Our sail back into the USVI was upwind, something we hadn’t done for a long time. So instead of usual downwind sailing-set and almost forget the sails, we actually had to tack our way back to St Thomas, entering the bay followed by a cruise ship.
We had a few days of shopping while anchored in the huge calm bay of Charlotte Amalie close to the cruise ships and superyachts. Apparently this one has 60 staff, 2 teams of 30!
Francis Bay was a wonderful base for walks, with beautiful views over Cinnamon, Maho and Francis Bays.
Ian had been keen to get to the Soggy Dollar bar, so we left Sea Cloud at anchor in Great Harbour
and walked around to the beautiful White Beach,
where we (as one does) drank our painkillers in the water.
then relaxed on the beach – something we never do
Benures Bay on Norman Island was beautiful, close to ‘the Indians’ for a morning snorkel.
After an anniversary dinner on Cooper Island (where it all began), we sailed to Anegada, the northernmost island in the BVI. We had hesitated about coming here as it is shallow! As the conditions were so calm we decided to try as it made a logical spot from which to sail to St Maarten. With a maximum height of only about 6metres, from a distance all you can see is a long spit of sand, beautiful blue water and a few trees.
By the look of the charts, with Sea Cloud’s draft of 2.35m, we should have been able to get into the anchorage (just). But as the depth gauge read 2.1m, we made a hasty retreat, fortunately without touching bottom.
The anchorage at Pomato Point was a little rolly, but not too far to head into town for Anegada’s famous lobster. Excitement during our dinghy ride – a stingray launched itself into the air in front of us…. amazing site!

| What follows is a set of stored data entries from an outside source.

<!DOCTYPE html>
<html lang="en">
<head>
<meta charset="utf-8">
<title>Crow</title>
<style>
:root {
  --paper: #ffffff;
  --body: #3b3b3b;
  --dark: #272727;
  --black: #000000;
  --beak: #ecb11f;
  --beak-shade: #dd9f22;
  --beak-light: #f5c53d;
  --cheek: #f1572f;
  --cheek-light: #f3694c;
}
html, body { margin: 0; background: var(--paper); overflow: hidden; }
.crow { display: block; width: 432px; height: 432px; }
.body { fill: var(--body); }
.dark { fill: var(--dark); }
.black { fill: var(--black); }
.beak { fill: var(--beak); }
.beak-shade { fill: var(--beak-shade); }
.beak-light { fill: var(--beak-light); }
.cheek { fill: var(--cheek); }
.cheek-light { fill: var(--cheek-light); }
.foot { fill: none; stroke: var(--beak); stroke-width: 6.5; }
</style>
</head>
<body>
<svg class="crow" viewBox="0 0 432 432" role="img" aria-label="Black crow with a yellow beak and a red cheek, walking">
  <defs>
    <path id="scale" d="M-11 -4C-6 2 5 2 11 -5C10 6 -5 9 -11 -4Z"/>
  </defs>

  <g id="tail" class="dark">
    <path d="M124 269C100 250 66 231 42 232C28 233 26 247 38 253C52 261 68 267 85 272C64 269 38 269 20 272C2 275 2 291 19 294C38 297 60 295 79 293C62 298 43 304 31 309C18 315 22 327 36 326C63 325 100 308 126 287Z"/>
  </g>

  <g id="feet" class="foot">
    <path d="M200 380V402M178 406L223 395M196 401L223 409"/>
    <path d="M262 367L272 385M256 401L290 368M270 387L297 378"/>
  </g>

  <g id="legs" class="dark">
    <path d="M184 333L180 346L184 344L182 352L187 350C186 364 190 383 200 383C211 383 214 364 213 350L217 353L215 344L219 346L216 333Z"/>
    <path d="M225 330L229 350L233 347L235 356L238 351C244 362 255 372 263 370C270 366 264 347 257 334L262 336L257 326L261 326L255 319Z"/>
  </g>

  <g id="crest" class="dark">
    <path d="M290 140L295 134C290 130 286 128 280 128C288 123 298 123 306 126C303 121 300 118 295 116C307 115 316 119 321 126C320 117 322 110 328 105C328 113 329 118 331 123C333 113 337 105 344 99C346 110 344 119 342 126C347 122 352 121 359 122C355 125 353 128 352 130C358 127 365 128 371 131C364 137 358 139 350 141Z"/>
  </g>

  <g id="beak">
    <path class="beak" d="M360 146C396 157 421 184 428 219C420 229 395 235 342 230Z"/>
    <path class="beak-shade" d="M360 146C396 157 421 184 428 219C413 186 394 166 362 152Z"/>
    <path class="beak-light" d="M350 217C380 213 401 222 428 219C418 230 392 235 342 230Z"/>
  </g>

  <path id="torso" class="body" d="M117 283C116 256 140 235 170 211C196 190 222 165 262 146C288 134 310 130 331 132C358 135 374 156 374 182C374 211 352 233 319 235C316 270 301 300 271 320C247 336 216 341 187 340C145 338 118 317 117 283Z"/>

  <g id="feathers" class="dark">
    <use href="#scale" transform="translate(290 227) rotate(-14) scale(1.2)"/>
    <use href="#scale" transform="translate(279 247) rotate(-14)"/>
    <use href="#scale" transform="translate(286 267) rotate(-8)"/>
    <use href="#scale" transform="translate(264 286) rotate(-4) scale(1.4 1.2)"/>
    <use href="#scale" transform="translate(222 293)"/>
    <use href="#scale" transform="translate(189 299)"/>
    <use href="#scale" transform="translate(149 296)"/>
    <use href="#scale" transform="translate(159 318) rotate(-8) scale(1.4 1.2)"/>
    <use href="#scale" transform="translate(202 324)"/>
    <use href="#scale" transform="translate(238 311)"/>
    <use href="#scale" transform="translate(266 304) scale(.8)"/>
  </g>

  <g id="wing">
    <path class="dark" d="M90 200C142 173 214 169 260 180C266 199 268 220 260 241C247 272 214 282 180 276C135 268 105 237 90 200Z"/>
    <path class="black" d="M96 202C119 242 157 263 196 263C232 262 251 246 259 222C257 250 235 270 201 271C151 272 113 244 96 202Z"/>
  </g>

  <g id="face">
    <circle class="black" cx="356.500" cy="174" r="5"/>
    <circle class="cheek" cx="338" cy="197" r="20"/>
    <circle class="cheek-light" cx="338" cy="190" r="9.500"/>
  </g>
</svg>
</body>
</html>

I had vowed never to get on a scooter with Ian – he’s not great even on a pushbike. But Anegada is so flat, there are almost no cars, just the odd goat and cow on the road and I really wanted to snorkel on the other side of the island.